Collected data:
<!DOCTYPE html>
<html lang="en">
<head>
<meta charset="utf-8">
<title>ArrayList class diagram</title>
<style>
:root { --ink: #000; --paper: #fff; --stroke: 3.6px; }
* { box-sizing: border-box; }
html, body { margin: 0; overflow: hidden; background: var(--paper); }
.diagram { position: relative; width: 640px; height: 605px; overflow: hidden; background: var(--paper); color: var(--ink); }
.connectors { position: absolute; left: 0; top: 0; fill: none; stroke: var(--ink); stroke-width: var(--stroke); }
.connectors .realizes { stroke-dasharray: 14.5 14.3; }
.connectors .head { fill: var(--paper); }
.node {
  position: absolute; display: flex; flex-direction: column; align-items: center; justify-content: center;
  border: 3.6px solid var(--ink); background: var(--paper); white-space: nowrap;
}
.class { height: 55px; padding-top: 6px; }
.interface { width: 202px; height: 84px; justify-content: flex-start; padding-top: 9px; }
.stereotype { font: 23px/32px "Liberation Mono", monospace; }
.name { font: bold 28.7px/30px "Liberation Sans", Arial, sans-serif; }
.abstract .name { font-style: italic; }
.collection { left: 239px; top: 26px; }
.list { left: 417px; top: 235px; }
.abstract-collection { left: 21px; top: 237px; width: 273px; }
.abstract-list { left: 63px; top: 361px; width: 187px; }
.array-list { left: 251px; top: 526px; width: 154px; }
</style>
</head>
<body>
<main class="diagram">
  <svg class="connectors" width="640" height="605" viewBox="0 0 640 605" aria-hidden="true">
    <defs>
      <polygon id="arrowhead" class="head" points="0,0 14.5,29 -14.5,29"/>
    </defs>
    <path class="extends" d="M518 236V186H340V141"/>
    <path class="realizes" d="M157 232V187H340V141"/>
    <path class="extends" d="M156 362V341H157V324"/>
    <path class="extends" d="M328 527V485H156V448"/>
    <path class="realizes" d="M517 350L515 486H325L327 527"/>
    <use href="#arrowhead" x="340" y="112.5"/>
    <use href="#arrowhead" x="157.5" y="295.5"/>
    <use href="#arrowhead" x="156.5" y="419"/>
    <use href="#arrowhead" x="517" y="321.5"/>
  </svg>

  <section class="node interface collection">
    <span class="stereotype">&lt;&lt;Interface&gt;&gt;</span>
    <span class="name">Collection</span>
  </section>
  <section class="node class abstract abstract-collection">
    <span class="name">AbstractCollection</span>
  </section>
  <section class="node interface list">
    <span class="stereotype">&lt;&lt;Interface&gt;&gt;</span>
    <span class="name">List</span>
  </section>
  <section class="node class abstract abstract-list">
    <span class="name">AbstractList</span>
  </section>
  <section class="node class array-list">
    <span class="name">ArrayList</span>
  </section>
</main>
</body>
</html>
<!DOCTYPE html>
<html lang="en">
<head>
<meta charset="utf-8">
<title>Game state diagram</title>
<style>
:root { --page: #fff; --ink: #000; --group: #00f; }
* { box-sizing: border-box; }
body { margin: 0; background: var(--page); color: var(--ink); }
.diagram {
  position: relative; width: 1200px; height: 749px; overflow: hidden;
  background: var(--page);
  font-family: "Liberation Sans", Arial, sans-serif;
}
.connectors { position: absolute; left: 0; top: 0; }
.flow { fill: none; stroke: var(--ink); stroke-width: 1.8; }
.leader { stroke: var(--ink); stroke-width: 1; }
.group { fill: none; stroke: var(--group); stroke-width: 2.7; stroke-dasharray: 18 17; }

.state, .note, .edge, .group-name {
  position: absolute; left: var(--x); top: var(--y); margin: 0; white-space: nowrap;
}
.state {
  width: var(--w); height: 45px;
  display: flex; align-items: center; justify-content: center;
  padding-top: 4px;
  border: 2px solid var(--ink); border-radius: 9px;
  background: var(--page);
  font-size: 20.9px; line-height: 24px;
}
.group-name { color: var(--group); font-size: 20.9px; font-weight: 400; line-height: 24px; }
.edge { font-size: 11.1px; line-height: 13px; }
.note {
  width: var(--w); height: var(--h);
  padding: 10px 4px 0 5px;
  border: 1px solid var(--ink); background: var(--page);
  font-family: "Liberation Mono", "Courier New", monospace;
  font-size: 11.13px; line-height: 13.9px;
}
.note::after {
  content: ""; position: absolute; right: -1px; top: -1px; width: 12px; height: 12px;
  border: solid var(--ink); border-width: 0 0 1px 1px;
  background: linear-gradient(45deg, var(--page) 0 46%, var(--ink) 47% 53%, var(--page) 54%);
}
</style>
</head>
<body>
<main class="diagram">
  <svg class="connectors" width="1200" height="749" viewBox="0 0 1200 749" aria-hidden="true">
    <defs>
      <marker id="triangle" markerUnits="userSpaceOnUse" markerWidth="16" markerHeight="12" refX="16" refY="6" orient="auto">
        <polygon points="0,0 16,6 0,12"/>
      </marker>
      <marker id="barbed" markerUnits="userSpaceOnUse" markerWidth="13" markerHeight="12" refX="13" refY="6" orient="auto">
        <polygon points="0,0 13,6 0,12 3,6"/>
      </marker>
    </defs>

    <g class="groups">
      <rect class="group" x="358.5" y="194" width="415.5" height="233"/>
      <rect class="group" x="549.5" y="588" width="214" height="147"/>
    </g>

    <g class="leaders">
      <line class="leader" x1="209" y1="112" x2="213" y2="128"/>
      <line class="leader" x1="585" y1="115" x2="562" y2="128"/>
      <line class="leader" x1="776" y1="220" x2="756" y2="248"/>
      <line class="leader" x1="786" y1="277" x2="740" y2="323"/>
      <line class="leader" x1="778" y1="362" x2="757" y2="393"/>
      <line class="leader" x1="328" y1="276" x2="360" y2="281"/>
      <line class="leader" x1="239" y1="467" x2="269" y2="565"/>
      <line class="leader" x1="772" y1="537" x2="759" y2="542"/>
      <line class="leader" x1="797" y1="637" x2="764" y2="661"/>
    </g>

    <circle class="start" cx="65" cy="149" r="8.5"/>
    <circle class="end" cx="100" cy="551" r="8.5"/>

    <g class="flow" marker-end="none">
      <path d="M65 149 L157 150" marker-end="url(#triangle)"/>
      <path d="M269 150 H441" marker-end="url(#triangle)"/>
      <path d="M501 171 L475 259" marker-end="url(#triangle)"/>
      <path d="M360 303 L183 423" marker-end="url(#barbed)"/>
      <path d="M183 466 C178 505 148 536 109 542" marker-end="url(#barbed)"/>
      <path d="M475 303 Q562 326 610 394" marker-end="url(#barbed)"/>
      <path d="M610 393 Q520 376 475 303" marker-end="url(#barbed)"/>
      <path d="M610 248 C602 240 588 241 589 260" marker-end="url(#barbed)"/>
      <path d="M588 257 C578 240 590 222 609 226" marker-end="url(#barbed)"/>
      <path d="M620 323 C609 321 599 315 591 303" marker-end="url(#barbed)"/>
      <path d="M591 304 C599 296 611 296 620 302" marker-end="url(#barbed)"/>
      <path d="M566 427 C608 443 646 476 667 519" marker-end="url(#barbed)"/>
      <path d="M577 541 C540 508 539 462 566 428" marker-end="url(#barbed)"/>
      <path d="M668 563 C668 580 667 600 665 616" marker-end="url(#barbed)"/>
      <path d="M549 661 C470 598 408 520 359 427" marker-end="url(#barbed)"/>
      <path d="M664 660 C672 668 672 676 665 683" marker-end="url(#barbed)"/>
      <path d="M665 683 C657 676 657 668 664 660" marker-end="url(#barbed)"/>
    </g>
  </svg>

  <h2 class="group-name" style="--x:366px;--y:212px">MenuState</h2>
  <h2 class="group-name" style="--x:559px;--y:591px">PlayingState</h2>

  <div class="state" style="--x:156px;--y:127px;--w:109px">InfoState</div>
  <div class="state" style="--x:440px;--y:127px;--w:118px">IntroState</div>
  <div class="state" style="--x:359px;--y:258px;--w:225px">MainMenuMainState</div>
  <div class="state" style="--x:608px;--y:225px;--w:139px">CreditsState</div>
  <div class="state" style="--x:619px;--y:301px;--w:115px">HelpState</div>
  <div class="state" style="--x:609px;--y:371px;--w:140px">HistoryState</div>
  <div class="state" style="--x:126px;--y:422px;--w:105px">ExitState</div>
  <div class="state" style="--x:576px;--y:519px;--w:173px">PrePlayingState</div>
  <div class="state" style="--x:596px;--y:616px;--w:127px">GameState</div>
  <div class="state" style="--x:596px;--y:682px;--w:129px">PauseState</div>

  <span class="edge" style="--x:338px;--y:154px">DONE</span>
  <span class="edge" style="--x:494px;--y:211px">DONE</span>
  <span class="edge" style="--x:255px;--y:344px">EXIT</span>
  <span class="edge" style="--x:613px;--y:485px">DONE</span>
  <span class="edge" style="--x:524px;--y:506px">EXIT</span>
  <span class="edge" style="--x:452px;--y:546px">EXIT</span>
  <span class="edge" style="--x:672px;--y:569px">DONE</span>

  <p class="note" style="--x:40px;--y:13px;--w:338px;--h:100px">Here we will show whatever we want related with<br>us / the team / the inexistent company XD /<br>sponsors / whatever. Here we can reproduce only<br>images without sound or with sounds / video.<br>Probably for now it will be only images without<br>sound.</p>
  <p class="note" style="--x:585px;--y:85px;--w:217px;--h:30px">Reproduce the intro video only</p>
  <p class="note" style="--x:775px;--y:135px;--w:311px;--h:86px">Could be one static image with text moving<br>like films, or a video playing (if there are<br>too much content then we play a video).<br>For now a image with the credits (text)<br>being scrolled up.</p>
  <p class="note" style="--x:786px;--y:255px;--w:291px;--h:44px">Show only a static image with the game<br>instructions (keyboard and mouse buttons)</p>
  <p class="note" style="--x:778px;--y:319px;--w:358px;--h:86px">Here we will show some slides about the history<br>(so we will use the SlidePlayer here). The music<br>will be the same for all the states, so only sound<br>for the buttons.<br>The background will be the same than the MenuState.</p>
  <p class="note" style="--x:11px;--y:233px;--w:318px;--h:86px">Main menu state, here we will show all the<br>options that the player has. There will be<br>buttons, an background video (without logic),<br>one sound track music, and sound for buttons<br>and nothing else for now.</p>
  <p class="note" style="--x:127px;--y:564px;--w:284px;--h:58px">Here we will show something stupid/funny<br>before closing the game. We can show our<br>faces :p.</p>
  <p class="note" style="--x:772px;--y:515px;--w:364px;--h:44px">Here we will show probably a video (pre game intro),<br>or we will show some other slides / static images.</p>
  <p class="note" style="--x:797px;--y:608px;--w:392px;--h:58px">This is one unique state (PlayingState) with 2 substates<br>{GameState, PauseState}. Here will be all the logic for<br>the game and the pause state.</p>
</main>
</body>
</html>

To do: Find every line in the records above that holds the word "node", and copy each one.

Finished exercise:
.node {
  <section class="node interface collection">
  <section class="node class abstract abstract-collection">
  <section class="node interface list">
  <section class="node class abstract abstract-list">
  <section class="node class array-list">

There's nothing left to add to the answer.